“Passersby who stroll down the newly gentrified blocks of Avenue C that stretch from East 14th Street to Houston Street are sometimes puzzled as they pass by an old brick tenement on the west side of the avenue just below East 10th Street. The building has a weathered brick faςade and a black metal door. The door has no windows and there is no intercom system. Displayed in an upstairs window of the building is a sign that reads ‘This land is ours, not for sale.’ As recently as the mid-90s many of the people who now pause to gaze at this building and wonder aloud what goes on in inside would have been unlikely to venture deep into the Lower East Side. But these days, the same new restaurants and shops that lure visitors from other areas provide a heightened contrast that makes the unusual building stand out more than ever.
The building in question is a squat. Throughout the 1980s and 1990s, dozens, perhaps as many as hundreds of squats dotted the Lower East Side…”
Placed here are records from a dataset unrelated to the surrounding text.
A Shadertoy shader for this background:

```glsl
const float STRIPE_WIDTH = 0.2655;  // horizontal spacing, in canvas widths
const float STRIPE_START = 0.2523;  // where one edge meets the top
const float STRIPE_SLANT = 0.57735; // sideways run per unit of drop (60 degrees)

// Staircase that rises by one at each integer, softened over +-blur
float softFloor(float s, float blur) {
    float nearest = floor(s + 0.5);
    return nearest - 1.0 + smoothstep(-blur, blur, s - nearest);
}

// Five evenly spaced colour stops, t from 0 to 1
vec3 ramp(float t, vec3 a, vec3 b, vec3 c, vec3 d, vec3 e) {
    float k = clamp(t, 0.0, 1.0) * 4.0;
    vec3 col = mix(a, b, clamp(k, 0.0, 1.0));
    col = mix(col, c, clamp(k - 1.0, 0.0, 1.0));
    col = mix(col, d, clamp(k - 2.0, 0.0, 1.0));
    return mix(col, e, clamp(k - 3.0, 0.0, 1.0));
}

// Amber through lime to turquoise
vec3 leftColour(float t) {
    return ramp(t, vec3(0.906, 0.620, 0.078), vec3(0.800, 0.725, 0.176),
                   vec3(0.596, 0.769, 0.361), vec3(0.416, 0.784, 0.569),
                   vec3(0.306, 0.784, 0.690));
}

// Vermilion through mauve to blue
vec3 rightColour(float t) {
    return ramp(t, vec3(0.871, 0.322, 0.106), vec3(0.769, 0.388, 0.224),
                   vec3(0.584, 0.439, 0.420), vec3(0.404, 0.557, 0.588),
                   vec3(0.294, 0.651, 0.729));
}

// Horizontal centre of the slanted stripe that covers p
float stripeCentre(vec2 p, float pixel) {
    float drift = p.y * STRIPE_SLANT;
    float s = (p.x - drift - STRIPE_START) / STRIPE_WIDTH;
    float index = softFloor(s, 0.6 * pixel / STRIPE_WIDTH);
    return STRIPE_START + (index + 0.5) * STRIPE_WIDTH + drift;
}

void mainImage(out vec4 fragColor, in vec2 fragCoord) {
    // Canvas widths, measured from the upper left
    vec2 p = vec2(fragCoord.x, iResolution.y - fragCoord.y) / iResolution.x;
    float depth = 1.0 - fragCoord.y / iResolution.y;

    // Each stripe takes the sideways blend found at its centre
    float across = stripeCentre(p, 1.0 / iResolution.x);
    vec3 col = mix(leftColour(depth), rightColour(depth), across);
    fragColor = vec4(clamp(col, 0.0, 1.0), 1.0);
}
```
Read more in Colin Moynihan’s essay “Squatting,” in Clayton Patterson’s book Resistance: A Radical Social and Political History of the Lower East Side, and get excited for our upcoming volunteer construction days!